## What is needed
Among the entries below, how many lines contain the string "knots"? Only the number, please.

## Records to use
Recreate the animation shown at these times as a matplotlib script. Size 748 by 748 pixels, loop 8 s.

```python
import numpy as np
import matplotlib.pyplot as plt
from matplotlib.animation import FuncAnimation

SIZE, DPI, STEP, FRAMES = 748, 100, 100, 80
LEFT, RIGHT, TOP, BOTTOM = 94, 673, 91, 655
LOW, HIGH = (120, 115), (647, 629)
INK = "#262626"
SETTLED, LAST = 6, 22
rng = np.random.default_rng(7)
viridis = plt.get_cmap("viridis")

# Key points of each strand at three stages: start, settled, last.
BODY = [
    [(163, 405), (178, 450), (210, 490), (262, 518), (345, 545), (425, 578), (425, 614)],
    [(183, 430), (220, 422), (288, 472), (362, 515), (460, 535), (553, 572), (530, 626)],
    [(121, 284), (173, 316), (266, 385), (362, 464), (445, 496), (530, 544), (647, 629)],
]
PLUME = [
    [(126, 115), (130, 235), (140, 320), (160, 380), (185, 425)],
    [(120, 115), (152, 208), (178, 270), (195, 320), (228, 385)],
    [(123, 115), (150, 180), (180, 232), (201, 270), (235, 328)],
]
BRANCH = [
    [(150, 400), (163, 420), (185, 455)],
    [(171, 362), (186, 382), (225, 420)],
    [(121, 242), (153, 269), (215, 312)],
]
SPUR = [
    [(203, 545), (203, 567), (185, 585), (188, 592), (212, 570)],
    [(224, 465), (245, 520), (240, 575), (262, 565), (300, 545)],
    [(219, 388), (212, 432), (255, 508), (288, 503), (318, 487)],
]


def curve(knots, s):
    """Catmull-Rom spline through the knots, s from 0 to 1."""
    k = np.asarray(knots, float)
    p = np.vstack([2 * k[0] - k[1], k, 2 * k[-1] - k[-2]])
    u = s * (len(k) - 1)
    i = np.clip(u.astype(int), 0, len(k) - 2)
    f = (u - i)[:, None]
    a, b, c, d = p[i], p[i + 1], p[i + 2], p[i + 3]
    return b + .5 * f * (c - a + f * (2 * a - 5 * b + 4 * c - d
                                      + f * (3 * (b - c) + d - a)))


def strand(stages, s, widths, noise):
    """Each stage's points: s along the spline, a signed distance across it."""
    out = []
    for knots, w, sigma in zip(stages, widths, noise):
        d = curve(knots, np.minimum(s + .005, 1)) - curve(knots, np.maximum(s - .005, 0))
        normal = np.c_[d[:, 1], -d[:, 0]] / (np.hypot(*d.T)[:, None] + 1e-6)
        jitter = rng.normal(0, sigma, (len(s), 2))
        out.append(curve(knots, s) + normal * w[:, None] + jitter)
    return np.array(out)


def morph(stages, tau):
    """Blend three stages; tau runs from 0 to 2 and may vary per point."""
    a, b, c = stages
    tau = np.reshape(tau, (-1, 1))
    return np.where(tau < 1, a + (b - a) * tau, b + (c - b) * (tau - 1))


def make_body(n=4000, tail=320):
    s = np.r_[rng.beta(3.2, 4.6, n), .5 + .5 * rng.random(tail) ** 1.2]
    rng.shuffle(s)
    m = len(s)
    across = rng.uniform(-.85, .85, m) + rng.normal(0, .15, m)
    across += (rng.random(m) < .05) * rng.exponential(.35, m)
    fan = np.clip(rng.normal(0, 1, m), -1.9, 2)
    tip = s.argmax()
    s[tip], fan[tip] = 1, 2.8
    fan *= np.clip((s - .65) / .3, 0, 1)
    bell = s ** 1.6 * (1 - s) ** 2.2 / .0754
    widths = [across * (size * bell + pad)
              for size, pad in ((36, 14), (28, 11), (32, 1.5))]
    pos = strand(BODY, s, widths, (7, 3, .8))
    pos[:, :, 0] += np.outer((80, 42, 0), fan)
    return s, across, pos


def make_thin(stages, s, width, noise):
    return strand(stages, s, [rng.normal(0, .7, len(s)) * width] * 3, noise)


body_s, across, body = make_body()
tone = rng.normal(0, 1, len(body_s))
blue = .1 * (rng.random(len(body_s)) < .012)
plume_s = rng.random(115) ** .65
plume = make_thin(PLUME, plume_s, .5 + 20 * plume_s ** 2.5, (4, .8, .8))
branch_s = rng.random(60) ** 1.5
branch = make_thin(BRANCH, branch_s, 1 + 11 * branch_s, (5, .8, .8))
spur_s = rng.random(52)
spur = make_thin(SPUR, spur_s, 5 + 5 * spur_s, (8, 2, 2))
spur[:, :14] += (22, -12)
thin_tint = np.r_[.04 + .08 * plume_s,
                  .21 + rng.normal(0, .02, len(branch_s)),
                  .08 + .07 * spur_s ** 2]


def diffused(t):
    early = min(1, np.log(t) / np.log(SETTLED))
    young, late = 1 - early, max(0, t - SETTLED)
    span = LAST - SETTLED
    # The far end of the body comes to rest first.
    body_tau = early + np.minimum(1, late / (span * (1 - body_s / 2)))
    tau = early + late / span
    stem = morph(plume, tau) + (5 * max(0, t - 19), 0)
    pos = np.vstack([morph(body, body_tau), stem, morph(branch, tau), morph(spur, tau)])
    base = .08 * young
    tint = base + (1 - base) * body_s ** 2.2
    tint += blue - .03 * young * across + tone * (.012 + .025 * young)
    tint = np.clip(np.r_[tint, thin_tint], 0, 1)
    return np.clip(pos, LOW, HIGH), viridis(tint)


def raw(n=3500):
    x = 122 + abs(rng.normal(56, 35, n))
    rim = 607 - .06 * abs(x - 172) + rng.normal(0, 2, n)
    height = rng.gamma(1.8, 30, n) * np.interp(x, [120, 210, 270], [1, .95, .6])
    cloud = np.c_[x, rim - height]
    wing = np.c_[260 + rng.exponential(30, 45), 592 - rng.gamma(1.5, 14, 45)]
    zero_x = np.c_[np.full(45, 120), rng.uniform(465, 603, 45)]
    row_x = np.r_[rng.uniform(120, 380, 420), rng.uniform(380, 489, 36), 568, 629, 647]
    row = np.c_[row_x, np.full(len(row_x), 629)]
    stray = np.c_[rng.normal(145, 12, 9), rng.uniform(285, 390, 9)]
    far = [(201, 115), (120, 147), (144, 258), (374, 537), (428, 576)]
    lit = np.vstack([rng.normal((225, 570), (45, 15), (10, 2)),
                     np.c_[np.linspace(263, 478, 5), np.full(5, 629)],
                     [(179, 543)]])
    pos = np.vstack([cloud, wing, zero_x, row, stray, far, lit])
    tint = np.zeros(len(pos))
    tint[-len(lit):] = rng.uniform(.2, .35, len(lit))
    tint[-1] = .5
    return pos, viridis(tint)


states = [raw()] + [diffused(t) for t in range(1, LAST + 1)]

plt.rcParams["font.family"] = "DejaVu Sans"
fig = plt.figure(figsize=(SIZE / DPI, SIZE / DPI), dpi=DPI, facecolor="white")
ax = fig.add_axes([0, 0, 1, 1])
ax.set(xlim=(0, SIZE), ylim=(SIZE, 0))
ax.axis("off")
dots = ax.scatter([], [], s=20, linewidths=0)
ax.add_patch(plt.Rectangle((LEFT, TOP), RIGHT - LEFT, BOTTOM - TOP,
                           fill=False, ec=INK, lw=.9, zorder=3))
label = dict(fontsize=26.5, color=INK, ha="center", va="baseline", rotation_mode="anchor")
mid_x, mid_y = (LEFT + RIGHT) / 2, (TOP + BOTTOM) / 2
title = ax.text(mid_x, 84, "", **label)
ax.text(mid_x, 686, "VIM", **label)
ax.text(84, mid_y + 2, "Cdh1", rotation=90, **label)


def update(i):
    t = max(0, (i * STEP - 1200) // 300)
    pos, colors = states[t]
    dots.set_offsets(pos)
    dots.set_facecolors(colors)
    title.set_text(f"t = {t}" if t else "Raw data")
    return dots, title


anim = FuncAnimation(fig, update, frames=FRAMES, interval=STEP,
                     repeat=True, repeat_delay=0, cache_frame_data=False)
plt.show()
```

## Task response
6